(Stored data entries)

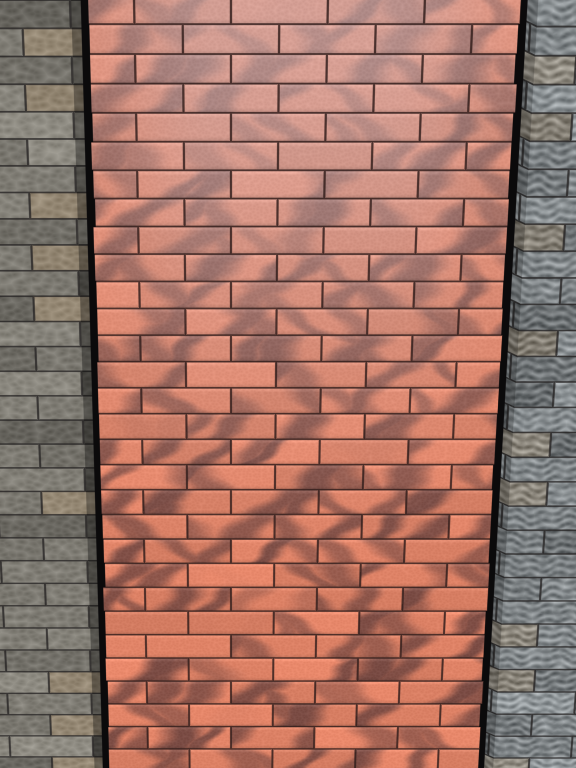
Give the GLSL for this texture, as a WebGL 1 fragment shader.

```glsl
precision highp float;
// Smoke-fired orange brick panel set between two grey stone walls, seen in slight perspective.
uniform vec2 u_resolution;

#define TAPER 0.147            // shrinking from top to bottom
#define AXIS 0.401             // x that stays upright under the taper
#define BRICKS 5.94            // brick lengths across the top
#define PANEL_ROWS 25.3        // courses per height at top scale
#define LEFT_ROWS 26.9
#define RIGHT_ROWS 25.9
#define PANEL_SIDES vec2(-1.47, 2.98)
#define WALL_SIDES vec2(-1.55, 3.06)
#define JOINT vec2(0.012, 0.032)
#define CLAY vec3(0.87, 0.51, 0.40)
#define SMOKE vec3(0.43, 0.27, 0.25)
#define HAZE vec3(0.81, 0.69, 0.69)

float hash(vec2 p) {
  return fract(sin(dot(p, vec2(127.1, 311.7))) * 4375.85);
}

// Distance to the nearest scattered point
float cells(vec2 p) {
  vec2 base = floor(p);
  float nearest = 2.0;
  for (int j = -1; j <= 1; j++) {
    for (int i = -1; i <= 1; i++) {
      vec2 cell = base + vec2(float(i), float(j));
      vec2 point = cell + vec2(hash(cell), hash(cell + 43.7));
      nearest = min(nearest, distance(p, point));
    }
  }
  return nearest;
}

// Running bond: even courses shift by half a brick
vec2 bond(vec2 p, out vec2 id) {
  p.x += 0.5 * (1.0 - mod(floor(p.y), 2.0));
  id = floor(p);
  return p - id;
}

float jointMask(vec2 q, vec2 blur) {
  vec2 line = 1.0 - smoothstep(JOINT - blur, JOINT + blur, min(q, 1.0 - q));
  return max(line.x, line.y);
}

// Soft slanted burn marks, different on every brick
float burn(vec2 q, vec2 id) {
  float mark = 0.0;
  for (int i = 0; i < 2; i++) {
    vec2 seed = id + 19.3 * float(i);
    float place = hash(seed);
    float tilt = hash(seed + 5.1);
    float slope = (tilt > 0.4 ? 1.0 : -1.0) * mix(0.12, 0.45, hash(seed + 8.7));
    float wobble = 0.03 * sin(7.0 * q.y + 20.0 * tilt) + 0.02 * sin(13.0 * q.x + 30.0 * place);
    float d = abs(q.x - mix(-0.05, 1.05, place) + slope * (q.y - 0.5) + wobble);
    float reach = mix(0.17, 0.38, hash(seed + 2.9));
    mark = max(mark, (1.0 - smoothstep(0.15 * reach, reach, d)) * mix(0.6, 1.0, tilt));
  }
  return mark * smoothstep(0.02, 0.2, hash(id + 71.0));
}

vec3 panelColor(vec2 p, float depth, vec2 blur) {
  vec2 id;
  vec2 q = bond(p, id);
  vec3 color = CLAY * mix(0.95, 1.06, hash(id + 3.3));
  color = mix(color, SMOKE, 0.9 * burn(q, id));
  // Sky sheen on the upper middle
  float middle = 1.0 - smoothstep(0.9, 2.4, abs(p.x - 0.75));
  float sheen = 1.0 - smoothstep(0.0, 0.8, depth);
  color = mix(color, HAZE, sheen * mix(0.32, 0.62, middle));
  // Fired grain, lit upper lip and joints
  color += 0.05 * (cells(p * vec2(26.0, 9.0)) - 0.45);
  color += 0.06 * (1.0 - smoothstep(0.06, 0.2, q.y));
  color *= 1.0 - 0.10 * smoothstep(0.8, 1.0, q.y);
  return mix(color, vec3(0.20, 0.12, 0.11), 0.85 * jointMask(q, blur));
}

// cleft = 0 gives smooth blocks, 1 gives split, ridged stone
vec3 wallColor(vec2 p, float cleft, float endId, vec2 blur) {
  vec2 id;
  vec2 q = bond(p, id);
  float tone = hash(id + 17.0);
  vec3 grey = mix(vec3(0.47, 0.46, 0.43), vec3(0.48, 0.50, 0.51), cleft);
  vec3 color = grey * mix(0.84, 1.20, tone);
  float tan = step(0.3, hash(id + 29.0)) * step(abs(id.x - endId), 0.1);
  tan *= mod(id.y + 1.0 + cleft, 2.0) < 0.5 ? 1.0 : 0.0;
  color = mix(color, vec3(0.61, 0.55, 0.46), tan * mix(0.8, 0.5, cleft));
  // Chips and ridges
  float chips = cells(p * vec2(9.0, 4.0) + 7.0) - 0.45;
  float ridges = sin(19.0 * q.y + 2.0 * sin(8.0 * p.x + 6.0 * tone) + 1.5 * sin(21.0 * p.x + id.y));
  color += mix(0.13, 0.18, cleft) * chips + mix(0.012, 0.075, cleft) * ridges;
  return mix(color, vec3(0.15, 0.14, 0.14), 0.8 * jointMask(q, blur));
}

void main() {
  vec2 uv = gl_FragCoord.xy / u_resolution;
  float depth = 1.0 - uv.y;
  float scale = 1.0 - TAPER * depth;
  float x = (uv.x - AXIS) * BRICKS / scale;
  float y = depth / scale;
  vec2 blur = 0.75 * vec2(BRICKS / scale, PANEL_ROWS / (scale * scale)) / u_resolution;

  // Side walls, each with a shaded return beside the gap
  float leftTurn = smoothstep(-1.65 - blur.x, -1.65 + blur.x, x);
  float rightTurn = 1.0 - smoothstep(3.17 - blur.x, 3.17 + blur.x, x);
  vec3 left = wallColor(vec2(x + 2.16, y * LEFT_ROWS), 0.0, 0.0, blur);
  float slant = 1.6 * max(3.17 - x, 0.0);
  vec3 right = wallColor(vec2(x - 4.1, y * RIGHT_ROWS + 0.1 + slant), 1.0, -1.0, blur);
  left *= 1.0 - 0.35 * leftTurn;
  right *= 1.0 - 0.22 * rightTurn;
  vec3 color = vec3(0.045, 0.04, 0.045);
  color = mix(left, color, smoothstep(WALL_SIDES.x - blur.x, WALL_SIDES.x + blur.x, x));
  color = mix(color, right, smoothstep(WALL_SIDES.y - blur.x, WALL_SIDES.y + blur.x, x));

  // Panel with slightly uneven brick ends
  vec2 p = vec2(x, y * PANEL_ROWS - 0.8);
  float row = floor(p.y);
  vec2 uneven = 0.03 * (vec2(hash(vec2(row, 1.0)), hash(vec2(row, 2.0))) - 0.5);
  vec2 inside = vec2(x, -x) - vec2(1.0, -1.0) * PANEL_SIDES + uneven;
  float panel = smoothstep(-blur.x, blur.x, min(inside.x, inside.y));
  color = mix(color, panelColor(p, depth, blur), panel);
  gl_FragColor = vec4(color, 1.0);
}
```
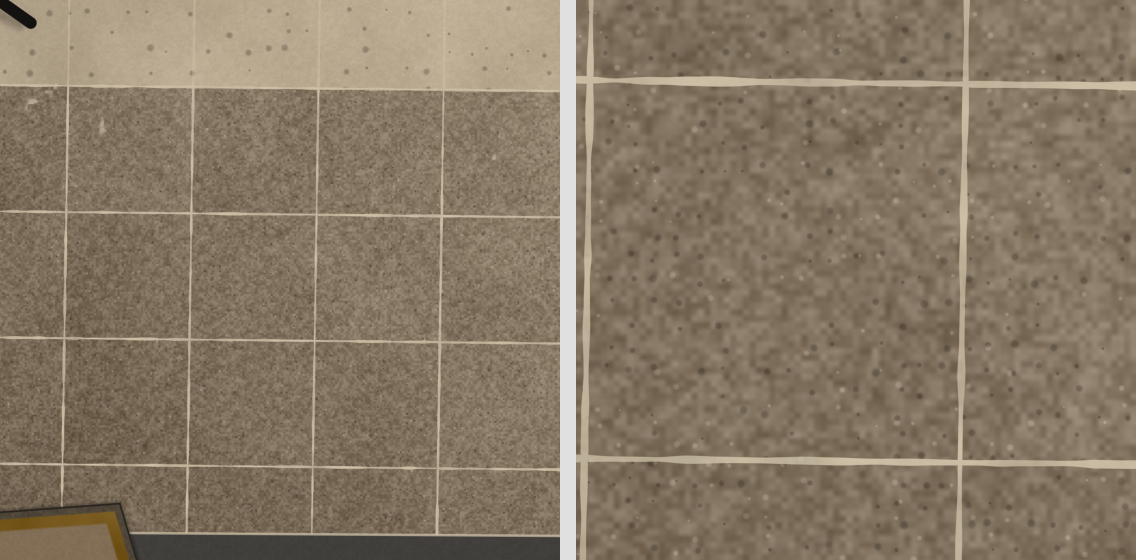
Left, the full canvas; right, a detail of the centre.
Give the GLSL for this texture, as a WebGL 2 fragment shader.

```glsl
#version 300 es
precision highp float;
// Worn stone floor: a slightly skewed grid of square tiles with pale joints,
// a light band on top, a dark strip and framed mat below, and a rod in a corner.
// Tiles come from fract of grid coordinates; grain and wear from value noise.
uniform vec2 u_resolution;
out vec4 outColor;

// Grid: position of one joint crossing, tile size and skew
const vec2 GRID_ORIGIN = vec2(0.109, 0.172);
const vec2 TILE_SIZE = vec2(0.2235, 0.2253);
const vec2 GRID_SKEW = vec2(-0.015, 0.0107);
const float BAND_ROW = 3.0;
const float JOINT_HALF_WIDTH = 0.0020;
const float JOINT_WOBBLE = 0.0016;
const float GRAIN = 0.20;
const float TILE_VARIATION = 0.025;

const vec3 TILE_DARK = vec3(0.425, 0.367, 0.298);
const vec3 TILE_LIGHT = vec3(0.580, 0.522, 0.440);
const vec3 BAND_COLOR = vec3(0.715, 0.652, 0.555);
const vec3 JOINT_COLOR = vec3(0.815, 0.765, 0.665);
const vec3 STRIP_COLOR = vec3(0.255, 0.245, 0.235);
const vec3 MAT_EDGE = vec3(0.310, 0.275, 0.225);
const vec3 MAT_FRAME = vec3(0.470, 0.350, 0.120);
const vec3 MAT_CENTER = vec3(0.510, 0.430, 0.335);
const vec3 ROD_COLOR = vec3(0.075, 0.070, 0.065);

// Chalk scuffs: center and radius
const int SCUFF_COUNT = 4;
const vec3 SCUFFS[SCUFF_COUNT] = vec3[](
  vec3(0.058, 0.816, 0.016), vec3(0.088, 0.838, 0.020),
  vec3(0.182, 0.774, 0.018), vec3(0.885, 0.717, 0.012));

float hash(vec2 p) {
  return fract(sin(dot(p, vec2(12.9898, 78.233))) * 43758.5453);
}

float noise(vec2 p) {
  vec2 i = floor(p), f = fract(p);
  f = f * f * (3.0 - 2.0 * f);
  return mix(mix(hash(i), hash(i + vec2(1, 0)), f.x),
             mix(hash(i + vec2(0, 1)), hash(i + vec2(1, 1)), f.x), f.y);
}

float fbm(vec2 p) {
  float sum = 0.0, amp = 0.5;
  for (int i = 0; i < 4; i++) {
    sum += amp * noise(p);
    p = p * 2.03 + 17.3;
    amp *= 0.5;
  }
  return sum / 0.9375;
}

// Coverage of the region where the distance d is negative
float fill(float d, float soft) { return 1.0 - smoothstep(-soft, soft, d); }

float capsule(vec2 p, vec2 a, vec2 b) {
  vec2 ab = b - a;
  return length(p - a - ab * clamp(dot(p - a, ab) / dot(ab, ab), 0.0, 1.0));
}

// Scattered round flecks, one candidate per cell
float flecks(vec2 p, float cells, float density) {
  vec2 q = p * cells, id = floor(q);
  vec2 center = 0.3 + 0.4 * vec2(hash(id + 3.1), hash(id + 8.7));
  float radius = 0.08 + 0.18 * hash(id + 5.3);
  return step(hash(id), density) * (1.0 - smoothstep(0.3 * radius, radius, length(fract(q) - center)));
}

void main() {
  vec2 p = gl_FragCoord.xy / u_resolution;
  float aa = 0.8 / min(u_resolution.x, u_resolution.y);
  vec2 grid = (p - GRID_ORIGIN + GRID_SKEW * p.yx) / TILE_SIZE;
  vec2 tile = floor(grid);

  // Stone: broad light falloff, mottling, grain and flecks
  float mottle = fbm(p * 9.0) - 0.5;
  float grain = 0.6 * noise(p * 260.0) + 0.4 * noise(p * 125.0 + 40.0) - 0.5;
  float light = 0.22 + 0.48 * p.x + 0.42 * (p.y - 0.3) + 0.45 * mottle;
  vec3 stone = mix(TILE_DARK, TILE_LIGHT, clamp(light, 0.0, 1.0));
  stone += TILE_VARIATION * (hash(tile) - 0.5) + GRAIN * grain;
  stone *= 1.0 - 0.22 * flecks(p, 75.0, 0.4);
  stone += 0.10 * flecks(p + 0.37, 90.0, 0.2);

  // Light band above the tiles
  float band = fill((BAND_ROW - grid.y) * TILE_SIZE.y, aa);
  vec3 pale = BAND_COLOR + 0.08 * mottle + 0.05 * grain;
  pale *= 0.96 + 0.07 * smoothstep(0.0, 0.5, p.x);
  pale *= 1.0 - 0.22 * flecks(p + 0.11, 28.0, 0.3);
  vec3 color = mix(stone, pale, band);

  // Joints with uneven edges and worn stretches
  vec2 wobble = vec2(noise(p.yx * 45.0), noise(p * 45.0 + 9.0)) - 0.5;
  vec2 joint = abs(fract(grid + 0.5) - 0.5) * TILE_SIZE;
  joint = abs(joint + JOINT_WOBBLE * wobble) - JOINT_HALF_WIDTH * (0.75 + 0.5 * noise(p * 70.0));
  vec2 lines = vec2(fill(joint.x, aa), fill(joint.y, aa));
  lines *= 0.65 + 0.35 * noise(p * 30.0);
  lines.x *= 1.0 - 0.45 * band;
  color = mix(color, JOINT_COLOR, max(lines.x, lines.y));

  // Chalk scuffs broken up by noise
  for (int i = 0; i < SCUFF_COUNT; i++) {
    vec2 d = p - SCUFFS[i].xy;
    float reach = length(vec2(d.x - 0.5 * d.y, 0.7 * d.y)) / SCUFFS[i].z;
    float chalk = (1.0 - smoothstep(0.2, 1.0, reach)) * smoothstep(0.45, 0.75, noise(p * 110.0));
    color = mix(color, JOINT_COLOR, 0.65 * chalk);
  }

  // Dark strip with a pale rim
  float strip = p.y - 0.0497 + 0.0067 * p.x;
  color = mix(color, STRIP_COLOR + 0.03 * grain, fill(strip, aa));
  color = mix(color, JOINT_COLOR, 0.75 * fill(abs(strip) - 0.0022, aa));

  // Framed mat in nested layers, with a soft shadow
  float mat = max(p.y - 0.086 - 0.073 * p.x, p.x - 0.245 + 0.30 * p.y);
  color *= 1.0 - 0.35 * fill(mat - 0.003, 0.006);
  color = mix(color, MAT_EDGE + 0.08 * grain, fill(mat, aa));
  color = mix(color, MAT_EDGE * 0.5, fill(abs(mat + 0.001) - 0.0015, aa));
  color = mix(color, MAT_FRAME + 0.15 * mottle, fill(mat + 0.014, 0.002));
  color = mix(color, MAT_CENTER + 0.04 * grain, fill(mat + 0.035, 0.003));

  // Rod and its shadow
  float rod = capsule(p, vec2(-0.02, 1.012), vec2(0.055, 0.959));
  float shadow = capsule(p, vec2(-0.02, 0.985), vec2(0.035, 0.957));
  color *= 1.0 - 0.22 * fill(shadow - 0.010, 0.010);
  color = mix(color, ROD_COLOR, fill(rod - 0.0105, aa));

  outColor = vec4(clamp(color, 0.0, 1.0), 1.0);
}
```
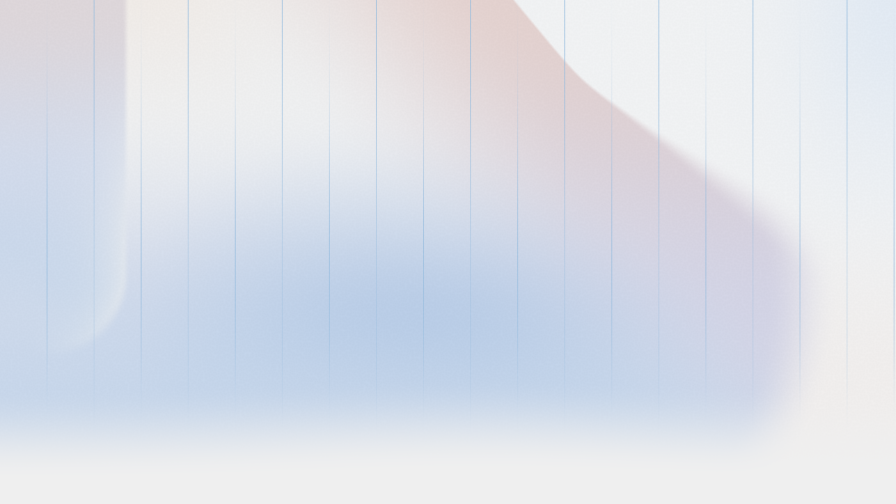
Write a Shadertoy shader that draws this background.

```glsl
// Soft pastel folds: a blue swell under a rose ridge, a lit panel at the left,
// and a pale floor. Gradients are blended through curved masks, then crossed
// by evenly spaced hairlines and a faint cellular grain.

const vec3 PEARL    = vec3(0.932, 0.938, 0.943);
const vec3 FLOOR    = vec3(0.937, 0.937, 0.937);
const vec3 CREAM    = vec3(0.937, 0.918, 0.902);
const vec3 PEACH    = vec3(0.888, 0.818, 0.808);
const vec3 LAVENDER = vec3(0.822, 0.822, 0.892);
const vec3 HAZE     = vec3(0.825, 0.856, 0.918);
const vec3 SKY      = vec3(0.775, 0.837, 0.916);
const vec3 DEEP     = vec3(0.712, 0.794, 0.900);
const vec3 LINE     = vec3(0.580, 0.735, 0.870);

// 1 below a, 0 above b
float fall(float a, float b, float v) { return 1.0 - smoothstep(a, b, v); }

// Gaussian spot with separate radii
float glow(vec2 p, vec2 center, vec2 radius) {
    vec2 d = (p - center) / radius;
    return exp(-dot(d, d));
}

vec2 hash2(vec2 c) {
    vec2 h = vec2(dot(c, vec2(127.1, 311.7)), dot(c, vec2(269.5, 183.3)));
    return fract(sin(h) * 43758.5);
}

// Distance to the nearest jittered cell point
float cellular(vec2 p) {
    vec2 cell = floor(p), f = fract(p);
    float nearest = 2.0;
    for (int j = -1; j <= 1; j++)
        for (int i = -1; i <= 1; i++) {
            vec2 o = vec2(i, j);
            nearest = min(nearest, length(o + hash2(cell + o) - f));
        }
    return nearest;
}

// Height of the rose ridge: a slope that steepens to the left
float ridgeHeight(float x) {
    float t = 1.15 - x;
    return 0.826 - 0.72 * (x - 1.169) + 0.25 * (t + sqrt(t * t + 0.001));
}

// Signed distance to a quadrant with a rounded lower right corner
float panelDistance(vec2 p, vec2 corner, float radius) {
    vec2 q = vec2(p.x - corner.x, corner.y - p.y) + radius;
    return length(max(q, 0.0)) + min(max(q.x, q.y), 0.0) - radius;
}

vec3 openSky(vec2 p, float width) {
    vec3 col = mix(PEARL + 0.007, vec3(0.865, 0.905, 0.950),
                   0.75 * glow(p, vec2(width, 1.0), vec2(0.2, 0.33)));
    return mix(col, vec3(0.938, 0.929, 0.925), fall(0.25, 0.65, p.y));
}

vec3 swell(vec2 p, float depth) {
    vec3 col = mix(PEARL, HAZE, fall(0.35, 0.82, p.y));
    col = mix(col, CREAM, glow(p, vec2(0.28, 1.05), vec2(0.3, 0.22)));
    vec3 rose = mix(LAVENDER, PEACH, smoothstep(0.35, 1.0, p.y));
    col = mix(col, rose, fall(0.02, 0.76, depth));
    // Blue crest, steeper on its left flank
    float dx = p.x - 0.72;
    float bend = dx < 0.0 ? 0.85 : 0.65;
    float crest = max(0.55 - bend * dx * dx, dx < 0.0 ? 0.38 : 0.0);
    vec3 blue = mix(SKY, DEEP, glow(p, vec2(0.87, 0.42), vec2(0.42, 0.17)));
    return mix(col, blue, fall(crest - 0.25, crest + 0.22, p.y));
}

vec3 panel(vec2 p, float dist) {
    vec3 col = mix(SKY, HAZE, smoothstep(0.4, 0.75, p.y));
    col = mix(col, vec3(0.865, 0.838, 0.852), smoothstep(0.65, 1.0, p.y));
    float rim = exp(min(dist, 0.0) / 0.055) * fall(0.5, 0.95, p.y);
    return mix(col, PEARL - 0.01, 0.7 * rim * smoothstep(0.2, 0.42, p.y));
}

// Hairline opacity: even lines hang from the top, odd ones peak midway
float hairlines(vec2 p, float spacing, float pixel) {
    float index = floor(p.x / spacing + 0.5);
    float halfWidth = 0.001;
    float d = abs(p.x - index * spacing);
    float cover = min(clamp((halfWidth - d) / pixel + 0.5, 0.0, 1.0),
                      2.0 * halfWidth / pixel);
    float hanging = mix(0.28, 0.65, smoothstep(0.35, 0.95, p.y));
    float midway = 0.65 * glow(vec2(0.0, p.y), vec2(0.0, 0.5), vec2(1.0, 0.27));
    float strength = mod(index, 2.0) < 0.5 ? hanging : midway;
    return cover * strength * smoothstep(0.12, 0.35, p.y) * step(0.5, index);
}

void mainImage(out vec4 fragColor, in vec2 fragCoord) {
    vec2 p = fragCoord / iResolution.y;
    float width = iResolution.x / iResolution.y;
    float pixel = 1.0 / iResolution.y;
    p.x *= 1.7778 / width;

    // Ridge silhouette: crisp at the top, dissolving to the right
    float depth = ridgeHeight(p.x) - p.y;
    float blur = mix(0.005, 0.075, pow(smoothstep(1.1, 1.65, p.x), 1.6));
    float side = 1.605 - 0.8 * (p.y - 0.42) * (p.y - 0.42);
    float body = smoothstep(-blur, blur, depth) * fall(side - 0.09, side + 0.06, p.x);
    vec3 col = mix(openSky(p, 1.7778), swell(p, depth), body);

    // Left panel, its lower edge melting away toward the side
    float dist = panelDistance(p, vec2(0.25, 0.30), 0.157);
    float melt = mix(smoothstep(0.04, 0.2, p.x), 1.0, smoothstep(0.28, 0.55, p.y));
    float soft = mix(0.016, 0.007, smoothstep(0.3, 0.5, p.y));
    col = mix(col, panel(p, dist), melt * fall(-soft, soft, dist));

    // Floor, hairlines and grain
    float lift = 0.02 * glow(p, vec2(0.95, 0.15), vec2(0.5, 1.0));
    float above = smoothstep(0.045 + lift, 0.23 + lift, p.y);
    col = mix(FLOOR, col, above);
    col = mix(col, LINE, hairlines(p, 0.09337, pixel));
    col += 0.014 * (cellular(p * 220.0) - 0.45) * above;
    fragColor = vec4(col, 1.0);
}
```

**ASSIGNED TASK**
Gather all lines of the records that include the word "pixel".

**TASK SOLUTION**
float hairlines(vec2 p, float spacing, float pixel) {
    float cover = min(clamp((halfWidth - d) / pixel + 0.5, 0.0, 1.0),
                      2.0 * halfWidth / pixel);
    float pixel = 1.0 / iResolution.y;
    col = mix(col, LINE, hairlines(p, 0.09337, pixel));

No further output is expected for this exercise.